So many bassists cite you as an influence, including Anthony Jackson…
Yeah, Anthony is the one who presented me with the award. He’s such a sweetheart and a monster on the instrument, who developed a whole genre. He really developed that whole new sound on expanding the sound and number of strings on the instrument. He’s just fabulous.
So what’s it like for you to be cited as an influence by someone like that?
It’s terrific. It’s very humbling… You just don’t think of that stuff as you’re going along and doing your career. You’re dealing with your own aspect of making music in the band that you do. You don’t really think of the retrospect in all of that.
Of course, most people know you from Jefferson Airplane and Hot Tuna, but you’ve played with tons of great musicians in your career. Could you tell us a little bit about playing with Hendrix on the original “Voodoo Chile”?
It was great. Jimi Hendrix, Mitch Mitchell and I started to hang out a little bit together because of them coming through San Francisco and playing the Fillmore Auditorium. So, we had a practice facility the next building over from the Fillmore and for a period of time Bill Graham, who ran all that, was our manager.
After doing the Monterey Pop Festival and coming to do regular shows at the Fillmore and Winterland and all that went with it, we’d hook up and hang out. He’d come over while they were setting up and doing sound checks at Fillmore, and we’d do some jams. And we shared some bills together. Being young musicians, we had the chance to appreciate each other and do what young musicians like to do, which is play at every chance they get.
After doing a couple of those sessions, we formed up a friendship and Mitch Mitchell and I became good friends as well. When we were in New York City – Jefferson Airplane I think was doing the Dick Cavett show – and Jimi was recording what would become a double album and a landmark album [Electric Ladyland]. He was in the middle of it at the time, and he had just broken away from his producer, Chas Chandler, and was pretty much on his own and producing his own album.
In any case, after doing our show early in the evening, Jorma and I went over to hear Traffic, who I believe was doing their first tour of America. They were playing at a small club called Steve Paul’s Scene. We went over and hung out. Jimi walked in later in the evening and listened to the set. He knew all of these guys because he had been living in England for the last couple years. He invited us all over after [the show at] 2:30 in the morning or something like that to his studio to watch him work on some his album.

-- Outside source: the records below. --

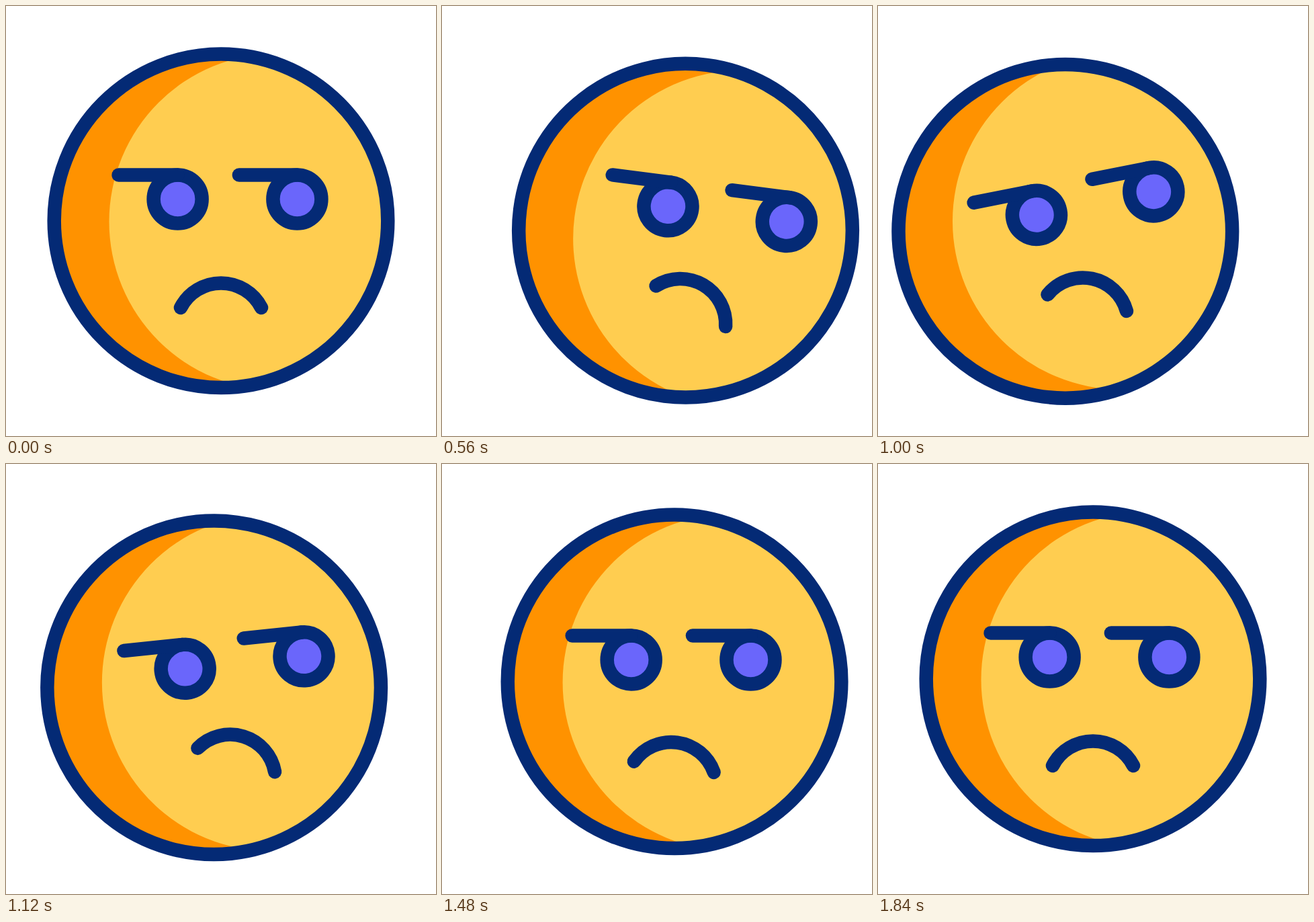
These frames come from a looping animation (640x640 px, 2 s). An HTML page:

```html
<!DOCTYPE html>
<html lang="en">
<head>
<meta charset="utf-8">
<title>Grumpy face</title>
<style>
  html, body { margin: 0; width: 100%; height: 100%; overflow: hidden; background: #fff; }
  svg { display: block; width: 100vw; height: 100vh; }
  .line { fill: none; stroke: #042a75; stroke-width: 20.5; stroke-linecap: round; }
  .pupil { fill: #6a66fb; }
</style>
</head>
<body>
<svg viewBox="0 0 640 640">
  <clipPath id="disc"><circle r="248"/></clipPath>
  <g id="face">
    <circle r="248" fill="#ff9200"/>
    <circle cx="84" cy="1.3" r="250.5" fill="#ffcd50" clip-path="url(#disc)"/>
    <circle class="line" r="248.3"/>
    <g id="eyes">
      <g transform="translate(-64.4 -32.3)">
        <circle class="pupil" r="36"/>
        <circle class="line" r="36"/>
        <path class="line" d="M-88 -36H0"/>
      </g>
      <g transform="translate(113.4 -32.3)">
        <circle class="pupil" r="36"/>
        <circle class="line" r="36"/>
        <path class="line" d="M-86.5 -36H0"/>
      </g>
    </g>
    <path id="mouth" class="line" d="M-60 -31A67.5 67.5 0 0 1 60 -31"/>
  </g>
</svg>
<script>
const LOOP = 2000, STEP = 40;

const [face, eyes, mouth] = ["face", "eyes", "mouth"].map(id => document.getElementById(id));

const place = (el, x, y, angle) =>
  el.setAttribute("transform", `translate(${x} ${y}) rotate(${angle})`);

// Rises from 0 to 1 between two times, easing in and out.
function ease(t, start, end) {
  const u = Math.min(1, Math.max(0, (t - start) / (end - start)));
  return u * u * (3 - 2 * u);
}

// Bends a straight move into an arc.
const bow = s => Math.sin(Math.PI * s);

function pose(t) {
  const move = (start, end) => ease(t, start, end);

  // The head swings right, left, right again, then home.
  const right = move(0, 550), left = move(560, 1005);
  const again = move(1035, 1240), home = move(1240, 1820);
  place(face,
    320 + 42.5 * right - 83.7 * left + 82.7 * again - 41.5 * home,
    319.8 + 14.4 * right + 1.1 * left + 2.5 * bow(left) - 6.9 * again - 8.6 * home - 1.6 * bow(home),
    14 * move(0, 250) - 25.2 * move(335, 1000) + 11.2 * move(1000, 1250));

  // The eyes glance sideways and drift back.
  place(eyes, 34 * move(0, 260) - 11 * move(600, 1280) - 23 * move(1280, 1480), 0, 0);

  // The mouth lifts and twists, sliding against the swing.
  const lift = move(0, 300) - move(1220, 1550);
  const twist = move(0, 366) - move(1166, 1681);
  const slide = 36 * move(0, 240) - 37 * move(240, 740)
    + 27 * move(1000, 1280) - 31 * move(1280, 1480) + 5 * move(1480, 1840);
  place(mouth, slide, 160.2 - 21 * lift, 23 * twist);
}

function draw() {
  pose(Math.floor(performance.now() % LOOP / STEP) * STEP);
  requestAnimationFrame(draw);
}
draw();
</script>
</body>
</html>
```
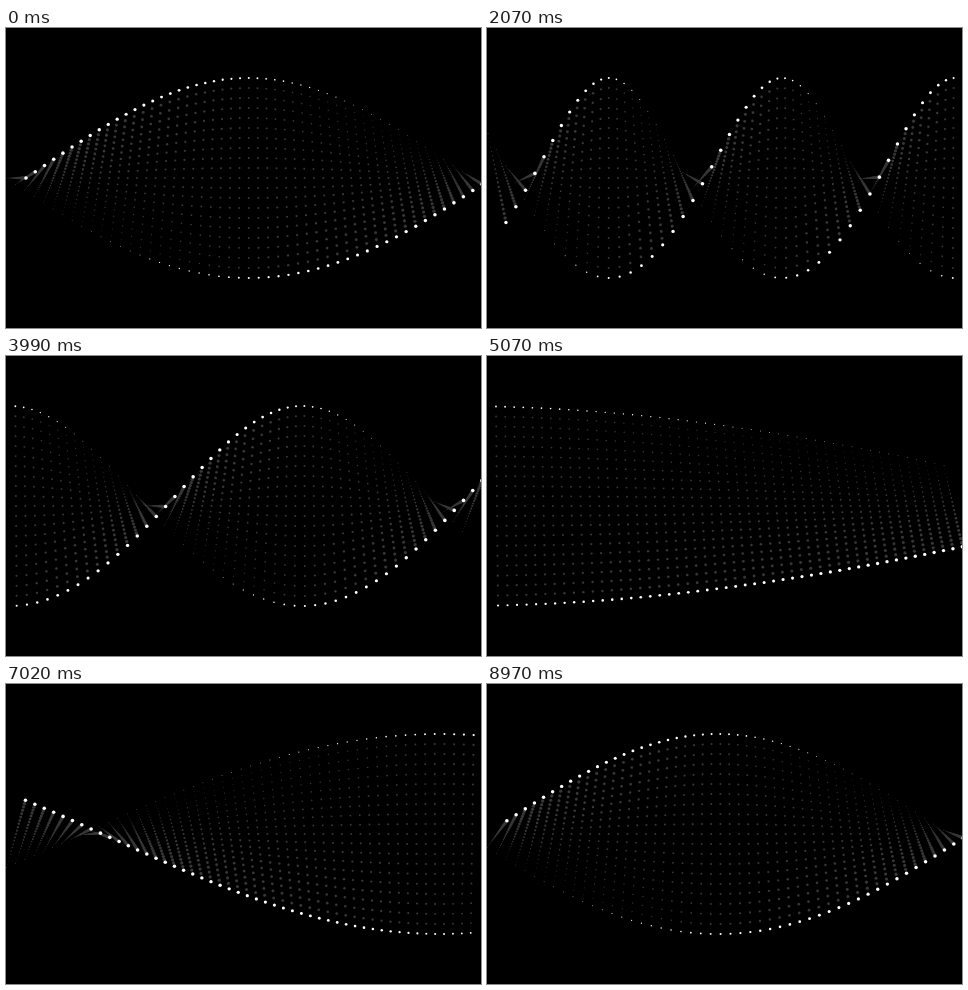
An HTML page with a canvas for the animation above (9000 ms loop, 475 px wide and 300 px high).

```html
<!DOCTYPE html>
<html lang="en">
<head>
<meta charset="utf-8">
<title>Twisting ribbon of dots</title>
<style>
  html, body { margin: 0; width: 100%; height: 100%; overflow: hidden; background: #000; }
  canvas { display: block; }
</style>
</head>
<body>
<canvas id="stage" width="475" height="300"></canvas>
<script>
const ctx = document.getElementById('stage').getContext('2d');
const TAU = 2 * Math.PI;
const LOOP = 9000, STEP = 30;
const COLUMNS = 50, HALF = 10;      // dots on each side of a column's middle
const FIRST_X = 10, GAP = 9.31, MID_Y = 150;
const DEPTH = 10, HEIGHT = 100;     // horizontal and vertical reach of a column
const SWING = 1.7 * Math.PI;

// Angle of a column around the horizontal axis
function angle(i, theta) {
  const u = i / COLUMNS;
  return Math.PI * u - theta - SWING * Math.sin(theta) * (1 - u);
}

// Place r along the column: -1 and 1 are its ends
function dot(i, a, r) {
  const z = r * Math.cos(a);
  const x = FIRST_X + i * GAP + DEPTH * z;
  const y = MID_Y - HEIGHT * r * Math.sin(a);
  ctx.beginPath();
  ctx.arc(x, y, 1 + 0.8 * z, 0, TAU);
  ctx.fill();
}

function layer(color, theta, places) {
  ctx.fillStyle = color;
  for (let i = 0; i < COLUMNS; i++) {
    const a = angle(i, theta);
    for (const r of places) dot(i, a, r);
  }
}

const inner = Array.from({ length: 2 * HALF - 1 }, (_, j) => (j + 1) / HALF - 1);
const ends = [-1, 1];

function draw() {
  const time = Math.floor(performance.now() % LOOP / STEP) * STEP;
  const theta = TAU * time / LOOP;
  ctx.fillStyle = '#000';
  ctx.fillRect(0, 0, 475, 300);
  layer('#373737', theta, inner);
  layer('#fff', theta, ends);
  requestAnimationFrame(draw);
}
draw();
</script>
</body>
</html>
```
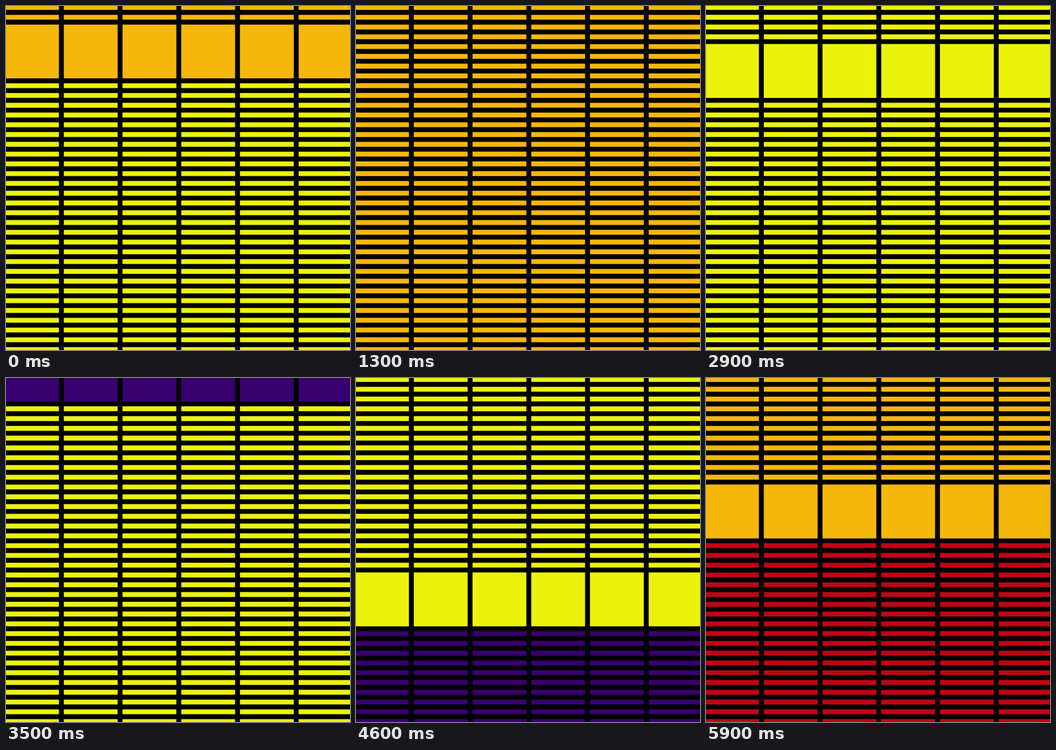
Write an HTML page without scripts that moves like this. It is 748 by 749 pixels and loops after 6000 ms.

```html
<!DOCTYPE html>
<html lang="en">
<head>
<meta charset="utf-8">
<title>Colour sweeps</title>
<style>
  html, body { margin: 0; width: 100%; height: 100%; overflow: hidden; background: #000; }
  svg { display: block; width: 748px; height: 749px; }
  .yellow { color: #ecf30a; }
  .orange { color: #f5b80a; }
  .purple { color: #39006f; }
  .red { color: #c00414; }
  /* six rows (twelve units) every 100 ms */
  .strip { animation: fall 6s steps(60) infinite; }
  @keyframes fall {
    from { transform: translateY(0); }
    to { transform: translateY(720px); }
  }
</style>
</head>
<body>
<svg viewBox="0 0 748 749">
  <defs>
    <!-- thin rows with a solid block at the lower end -->
    <g id="sweep">
      <path d="M36 0V-86" stroke="currentColor" stroke-width="72" stroke-dasharray="1" stroke-dashoffset="1"/>
      <path d="M0-12H72V-1H0z" fill="currentColor"/>
    </g>
  </defs>
  <rect width="748" height="749"/>
  <!-- one unit is the thickness of a row -->
  <g transform="translate(0 -2.1) scale(10.64)">
    <g class="strip">
      <use href="#sweep" class="yellow" y="102"/>
      <use href="#sweep" class="orange" y="16"/>
      <use href="#sweep" class="orange" y="-70"/>
      <use href="#sweep" class="purple" y="-156"/>
      <use href="#sweep" class="yellow" y="-242"/>
      <use href="#sweep" class="yellow" y="-328"/>
      <use href="#sweep" class="purple" y="-414"/>
      <use href="#sweep" class="yellow" y="-500"/>
      <path class="red" d="M0-674H72v1H0z" fill="currentColor"/>
      <use href="#sweep" class="red" y="-586"/>
      <use href="#sweep" class="orange" y="-674"/>
    </g>
    <path d="M10.81 36H72" stroke="#000" stroke-width="74" stroke-dasharray="1 11"/>
  </g>
</svg>
</body>
</html>
```
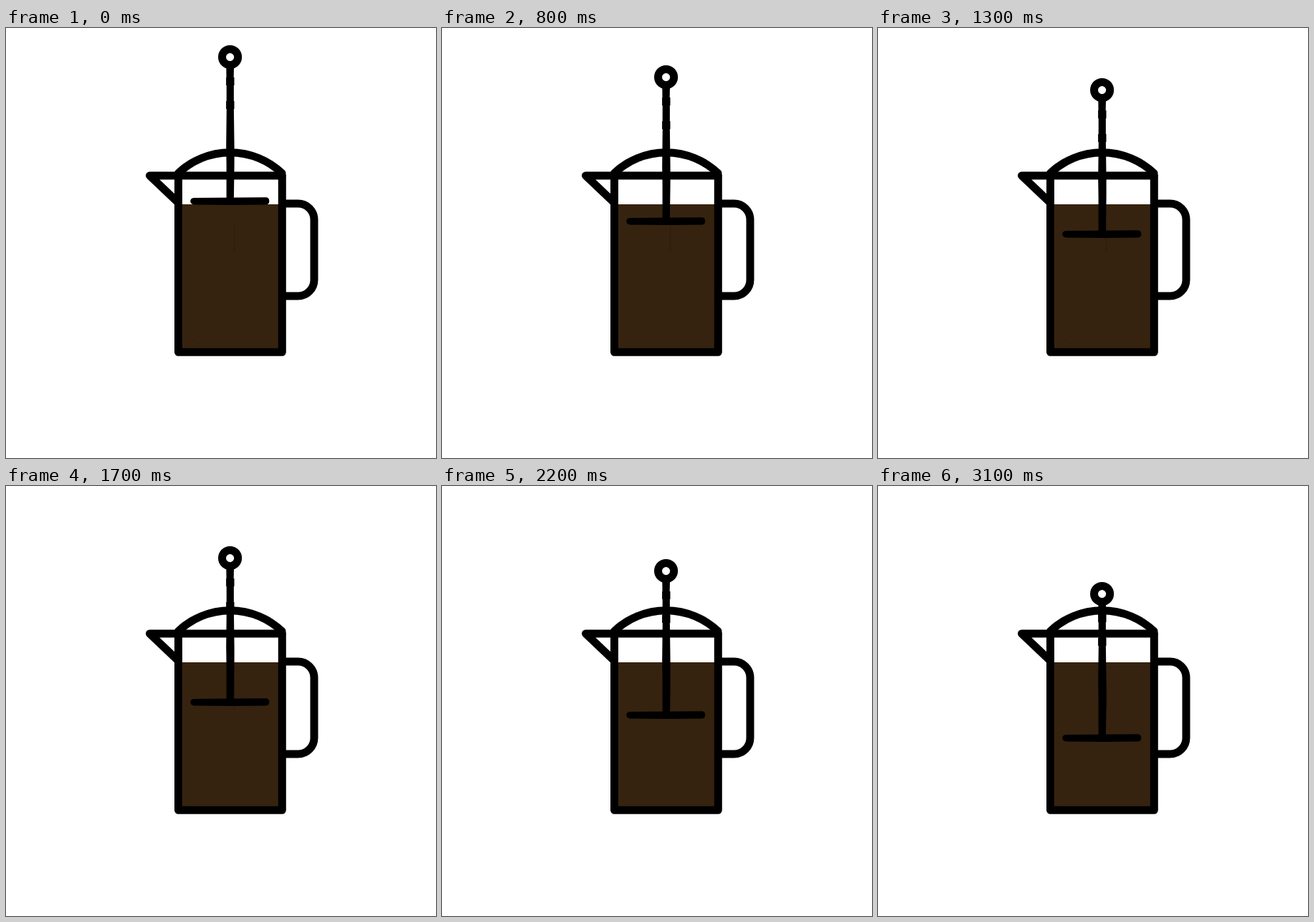
These frames come from a looping animation (600 px wide and 600 px high, 5.1 s). An HTML page:

```html
<!DOCTYPE html>
<html lang="en">
<head>
<meta charset="utf-8">
<title>Coffee press</title>
<style>
  html, body { margin: 0; width: 100%; height: 100%; overflow: hidden; background: #fff; }
  svg { display: block; width: 100vw; height: 100vh; }
  .line { fill: none; stroke: #000; stroke-width: 11; stroke-linecap: round; stroke-linejoin: round; }
</style>
</head>
<body>
<svg viewBox="0 0 600 600">
  <path fill="#36230f" d="M240 246H386V452H240Z"/>
  <path fill="none" stroke="#2c1c0b" d="M318.8 276V312M258 432L262 436"/>
  <g class="line">
    <path d="M240.5 206V452.3H385.3V206"/>
    <path d="M385 206H200.5L240 243.5"/>
    <path d="M240.5 202.5A105 105 0 0 1 385 202.5"/>
    <path d="M386 245H407.5A22.5 22.5 0 0 1 430 267.5V351.500A22.500 22.500 0 0 1 407.500 374H386"/>
  </g>
  <g id="plunger">
    <circle class="line" cx="312.6" cy="40.600" r="11.100"/>
    <path d="M307.300 52H318.100L317.700 69H318.500V80H317.900V102H318.500V113H317.900L318.600 165V190L317.900 240H307.600V190L307.200 165L307.800 113H307.100V102H307.700V80H307.100V69H307.500Z"/>
    <path d="M262 237L363 236.300Q367.300 236.500 367.300 241.500Q367.300 246.300 363 246.400L316 247L262 246.400Q257.300 245.500 257.300 241.700Q257.300 237.500 262 237Z"/>
  </g>
</svg>
<script>
  const LOOP = 5100, STEP = 100, STEPS = 31, TRAVEL = 110;
  const plunger = document.getElementById('plunger');

  // The plunger sinks in whole-pixel steps, then rests until the loop restarts.
  function draw(now) {
    const step = Math.min(STEPS, Math.floor(now % LOOP / STEP));
    const drop = Math.round(TRAVEL * step / STEPS);
    plunger.setAttribute('transform', `translate(0 ${drop})`);
    requestAnimationFrame(() => draw(performance.now() - start));
  }

  const start = performance.now();
  draw(0);
</script>
</body>
</html>
```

Early in the morning, he said “lets play a blues”. So Mitch, Jimi and I, along with Steve Winwood, kicked over it for a couple minutes. Jimi broke a string, and so while he was changing his string we noodled around a little bit and got the feel of the song, then we did the song in one take. But then, it was a 15-minute blues song, and nobody ever thought it would ever go on an album. That was the exciting thing about the time. The three-minute format was beginning to fade with the songs.
In any case, we all forgot about it and around 7:30 in the morning we climbed into a station wagon to go down to D.C. to do our next show.
About a month later he called me in San Francisco and said “do you mind if we put this jam on the album?” I said, “That would be great. Of course I don’t mind.”
And the rest is history, right?
I guess so. But I will say this, Jimi was a very gracious player to play with. All those guys were. People have asked me what it was like to play with him, and it was great. He was a sweet, gentle guy.
Special thanks to Phil McKenna, Tony Soll, Julie Bruce, Dug Mug Swanson, Taylor TheBassist Simensky and Will Marks, who contributed questions for this interview.